- [Task material]:
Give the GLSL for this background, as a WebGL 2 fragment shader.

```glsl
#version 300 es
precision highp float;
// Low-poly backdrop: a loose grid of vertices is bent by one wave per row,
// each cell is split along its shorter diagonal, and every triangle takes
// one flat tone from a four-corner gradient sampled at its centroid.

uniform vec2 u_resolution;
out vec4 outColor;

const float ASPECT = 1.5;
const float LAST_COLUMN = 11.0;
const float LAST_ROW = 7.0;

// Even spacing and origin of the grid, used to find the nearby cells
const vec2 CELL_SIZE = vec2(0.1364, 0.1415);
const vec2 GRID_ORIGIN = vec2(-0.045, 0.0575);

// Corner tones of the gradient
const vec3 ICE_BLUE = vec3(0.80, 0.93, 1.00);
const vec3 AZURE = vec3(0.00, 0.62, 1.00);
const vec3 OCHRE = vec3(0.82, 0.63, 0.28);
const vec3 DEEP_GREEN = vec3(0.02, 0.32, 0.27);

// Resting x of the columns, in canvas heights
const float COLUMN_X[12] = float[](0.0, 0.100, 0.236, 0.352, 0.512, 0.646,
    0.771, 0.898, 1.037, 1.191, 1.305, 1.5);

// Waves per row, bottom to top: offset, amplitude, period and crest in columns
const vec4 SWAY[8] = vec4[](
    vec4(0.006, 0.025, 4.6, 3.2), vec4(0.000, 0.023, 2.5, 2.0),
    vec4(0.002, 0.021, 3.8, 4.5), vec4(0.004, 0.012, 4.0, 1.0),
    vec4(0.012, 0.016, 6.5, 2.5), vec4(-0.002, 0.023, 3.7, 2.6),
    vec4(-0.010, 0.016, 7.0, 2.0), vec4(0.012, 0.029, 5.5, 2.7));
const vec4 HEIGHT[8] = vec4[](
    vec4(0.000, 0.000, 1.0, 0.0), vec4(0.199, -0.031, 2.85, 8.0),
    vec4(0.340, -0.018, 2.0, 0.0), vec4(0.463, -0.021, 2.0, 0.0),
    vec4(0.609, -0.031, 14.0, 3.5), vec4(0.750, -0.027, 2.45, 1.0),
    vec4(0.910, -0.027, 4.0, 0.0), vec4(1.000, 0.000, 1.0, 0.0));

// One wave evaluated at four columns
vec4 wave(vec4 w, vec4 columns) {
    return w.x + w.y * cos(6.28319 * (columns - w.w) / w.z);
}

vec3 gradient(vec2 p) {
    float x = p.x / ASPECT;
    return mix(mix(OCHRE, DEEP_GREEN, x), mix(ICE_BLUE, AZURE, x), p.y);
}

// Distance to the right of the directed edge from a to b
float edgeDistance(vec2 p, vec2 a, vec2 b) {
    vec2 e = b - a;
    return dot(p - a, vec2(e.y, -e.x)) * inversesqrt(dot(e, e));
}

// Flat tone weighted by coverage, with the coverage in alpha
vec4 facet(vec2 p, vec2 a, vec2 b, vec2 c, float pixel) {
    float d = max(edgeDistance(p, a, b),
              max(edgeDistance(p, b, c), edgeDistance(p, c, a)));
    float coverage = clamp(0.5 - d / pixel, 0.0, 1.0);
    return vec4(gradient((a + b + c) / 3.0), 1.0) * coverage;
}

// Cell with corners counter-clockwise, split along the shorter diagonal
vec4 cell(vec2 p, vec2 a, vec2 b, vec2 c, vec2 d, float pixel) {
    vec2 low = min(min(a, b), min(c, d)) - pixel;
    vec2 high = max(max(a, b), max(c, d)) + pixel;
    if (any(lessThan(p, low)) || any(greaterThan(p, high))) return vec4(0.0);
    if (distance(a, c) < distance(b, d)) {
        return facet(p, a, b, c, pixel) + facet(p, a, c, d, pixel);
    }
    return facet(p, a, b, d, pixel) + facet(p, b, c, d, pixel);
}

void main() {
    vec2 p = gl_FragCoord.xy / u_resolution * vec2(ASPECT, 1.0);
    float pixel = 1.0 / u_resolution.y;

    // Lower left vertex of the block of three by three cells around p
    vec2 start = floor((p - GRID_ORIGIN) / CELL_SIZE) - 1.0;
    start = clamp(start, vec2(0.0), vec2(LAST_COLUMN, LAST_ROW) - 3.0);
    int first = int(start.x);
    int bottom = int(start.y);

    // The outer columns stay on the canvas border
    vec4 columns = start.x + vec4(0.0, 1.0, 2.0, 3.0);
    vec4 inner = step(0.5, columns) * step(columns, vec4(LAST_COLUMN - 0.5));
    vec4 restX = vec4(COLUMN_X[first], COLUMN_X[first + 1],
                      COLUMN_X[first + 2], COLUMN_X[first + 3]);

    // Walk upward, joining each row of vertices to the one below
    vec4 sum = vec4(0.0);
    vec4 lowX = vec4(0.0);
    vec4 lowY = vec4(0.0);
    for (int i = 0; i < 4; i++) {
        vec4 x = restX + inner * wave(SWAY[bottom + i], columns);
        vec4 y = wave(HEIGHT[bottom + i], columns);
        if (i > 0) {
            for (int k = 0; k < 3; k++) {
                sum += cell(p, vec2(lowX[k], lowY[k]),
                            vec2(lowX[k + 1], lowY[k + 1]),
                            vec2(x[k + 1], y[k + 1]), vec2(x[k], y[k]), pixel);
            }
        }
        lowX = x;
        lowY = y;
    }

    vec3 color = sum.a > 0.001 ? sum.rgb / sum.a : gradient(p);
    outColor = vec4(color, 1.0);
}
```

- [Instructions for the task]: In the records, locate each line holding the string "columns" and copy it.

- [Completed exercise]:
// Resting x of the columns, in canvas heights
// Waves per row, bottom to top: offset, amplitude, period and crest in columns
// One wave evaluated at four columns
vec4 wave(vec4 w, vec4 columns) {
    return w.x + w.y * cos(6.28319 * (columns - w.w) / w.z);
    // The outer columns stay on the canvas border
    vec4 columns = start.x + vec4(0.0, 1.0, 2.0, 3.0);
    vec4 inner = step(0.5, columns) * step(columns, vec4(LAST_COLUMN - 0.5));
        vec4 x = restX + inner * wave(SWAY[bottom + i], columns);
        vec4 y = wave(HEIGHT[bottom + i], columns);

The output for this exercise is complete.